> **THE TASK**
A complete answer lists every line of the material where the string "class" occurs.

> **RECORDS SUPPLIED**
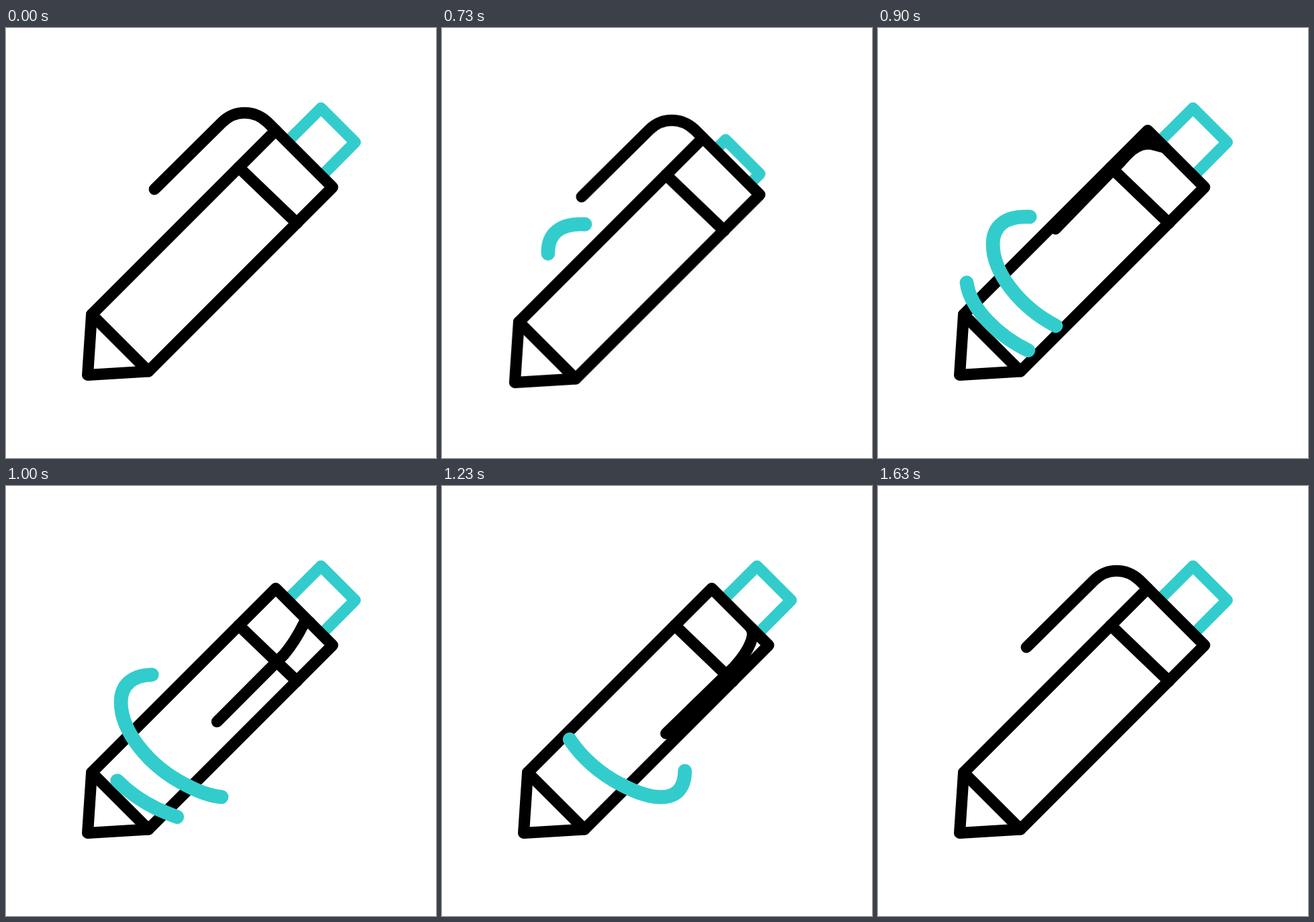
An HTML page for the animation above (2.5 s loop, 640 by 640 pixels).

```html
<!DOCTYPE html>
<html lang="en">
<head>
<meta charset="utf-8">
<title>Pen</title>
<style>
  @property --head { syntax: "<number>"; inherits: false; initial-value: 0; }
  @property --tail { syntax: "<number>"; inherits: false; initial-value: 0; }

  html, body { margin: 0; width: 100%; height: 100%; overflow: hidden; background: #fff; }
  svg { display: block; width: 100%; height: 100%; }
  path { fill: none; stroke: #000; stroke-width: 17; stroke-linecap: round; stroke-linejoin: round; }

  /* The picture advances 30 times a second: one step is 1.3333% of the loop. */
  .pen, .button, .clip, .swoosh {
    animation-duration: 2.5s;
    animation-delay: -2ms;
    animation-iteration-count: infinite;
    animation-timing-function: linear;
  }
  .pen { animation-name: recoil; }
  .body { fill: #fff; }
  .button { stroke: #33cccd; animation-name: press; }
  .clip { animation-name: flip; }
  .swoosh {
    stroke: #33cccd;
    stroke-width: 20.8;
    stroke-dasharray: calc((var(--head) - var(--tail)) * 1px) 300px;
    stroke-dashoffset: calc(var(--tail) * -1px);
    opacity: 0;
  }
  .long { animation-name: long-head, long-tail, long-show; }
  .short { animation-name: short-head, short-tail, short-show; }

  @keyframes recoil {
    0%, 25.2% { transform: none; animation-timing-function: steps(5); }
    31.867% { transform: translate(-21.9px, 18.5px); animation-timing-function: steps(3); }
    35.867%, 100% { transform: none; }
  }
  @keyframes press {
    0%, 23.867% { transform: none; animation-timing-function: steps(5); }
    30.533% { transform: translate(-42px, 45px); animation-timing-function: steps(3); }
    34.533%, 100% { transform: none; }
  }
  @keyframes flip {
    0%, 31.867% {
      d: path("M401.5 152.5L389.5 140.5C369.5 121.5 340.5 121.5 321.5 140.5L221 240");
      animation-timing-function: steps(3);
    }
    35.867% {
      d: path("M427 178L412 174C392 168 377 180 362 198L264 299");
      animation-timing-function: steps(7);
    }
    45.2% {
      d: path("M486 237L488 240C507 262 507 293 483 321L381 420");
      animation-timing-function: steps(8);
    }
    55.867% {
      d: path("M420 171L412 163C400 153 378 160 357 181L254 282");
      animation-timing-function: steps(2);
    }
    58.533%, 100% {
      d: path("M401.5 152.5L389.5 140.5C369.5 121.5 340.5 121.5 321.5 140.5L221 240");
    }
  }

  @keyframes long-head {
    0%, 25.2% { --head: 0; animation-timing-function: steps(3); }
    29.2% { --head: 21.8; animation-timing-function: steps(5); }
    35.867% { --head: 64; animation-timing-function: steps(3); }
    39.867% { --head: 80; animation-timing-function: steps(4); }
    45.2% { --head: 94; animation-timing-function: steps(5); }
    51.867%, 100% { --head: 100; }
  }
  @keyframes long-tail {
    0%, 37.2% { --tail: 0; animation-timing-function: steps(3); }
    41.2% { --tail: 3.5; animation-timing-function: steps(3); }
    45.2% { --tail: 12; animation-timing-function: steps(2); }
    47.867% { --tail: 27; animation-timing-function: steps(3); }
    51.867% { --tail: 57; animation-timing-function: steps(3); }
    55.867% { --tail: 84; animation-timing-function: steps(3); }
    59.867% { --tail: 95; animation-timing-function: steps(4); }
    65.2%, 100% { --tail: 100; }
  }
  @keyframes long-show {
    0% { opacity: 0; animation-timing-function: step-end; }
    26.533% { opacity: 1; animation-timing-function: step-end; }
    65.2%, 100% { opacity: 0; }
  }

  @keyframes short-head {
    0%, 29.2% { --head: 0; animation-timing-function: steps(5); }
    35.867% { --head: 76; animation-timing-function: steps(4); }
    41.2%, 100% { --head: 100; }
  }
  @keyframes short-tail {
    0%, 35.867% { --tail: 0; animation-timing-function: steps(4); }
    41.2% { --tail: 50; animation-timing-function: steps(3); }
    45.2%, 100% { --tail: 98.4; }
  }
  @keyframes short-show {
    0% { opacity: 0; animation-timing-function: step-end; }
    30.533% { opacity: 1; animation-timing-function: step-end; }
    46.533%, 100% { opacity: 0; }
  }
</style>
</head>
<body>
<svg viewBox="0 0 640 640">
  <g class="pen">
    <path class="button" d="M415 173L468.8 119.3L519.6 170L466 224"/>
    <path class="body" d="M127.5 426.5L401.5 152.5L486 237L212 511Z"/>
    <path d="M346.5 207.5L433 290.5M127.5 426.5L121.5 516.5L212 511"/>
    <path class="clip" d="M401.5 152.5L389.5 140.5C369.5 121.5 340.5 121.5 321.5 140.5L221 240"/>
    <path class="swoosh long" pathLength="100" d="M226 281C188 279 171 296 171 322C171 365 213 417 266 444C290 457 310 463 326 463C352 463 364 446 361 415"/>
    <path class="swoosh short" pathLength="100" d="M132 379C137 417 178 458 224 480C240 487 252 492 265 496"/>
  </g>
</svg>
</body>
</html>
```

> **TASK RESPONSE**
  <g class="pen">
    <path class="button" d="M415 173L468.8 119.3L519.6 170L466 224"/>
    <path class="body" d="M127.5 426.5L401.5 152.5L486 237L212 511Z"/>
    <path class="clip" d="M401.5 152.5L389.5 140.5C369.5 121.5 340.5 121.5 321.5 140.5L221 240"/>
    <path class="swoosh long" pathLength="100" d="M226 281C188 279 171 296 171 322C171 365 213 417 266 444C290 457 310 463 326 463C352 463 364 446 361 415"/>
    <path class="swoosh short" pathLength="100" d="M132 379C137 417 178 458 224 480C240 487 252 492 265 496"/>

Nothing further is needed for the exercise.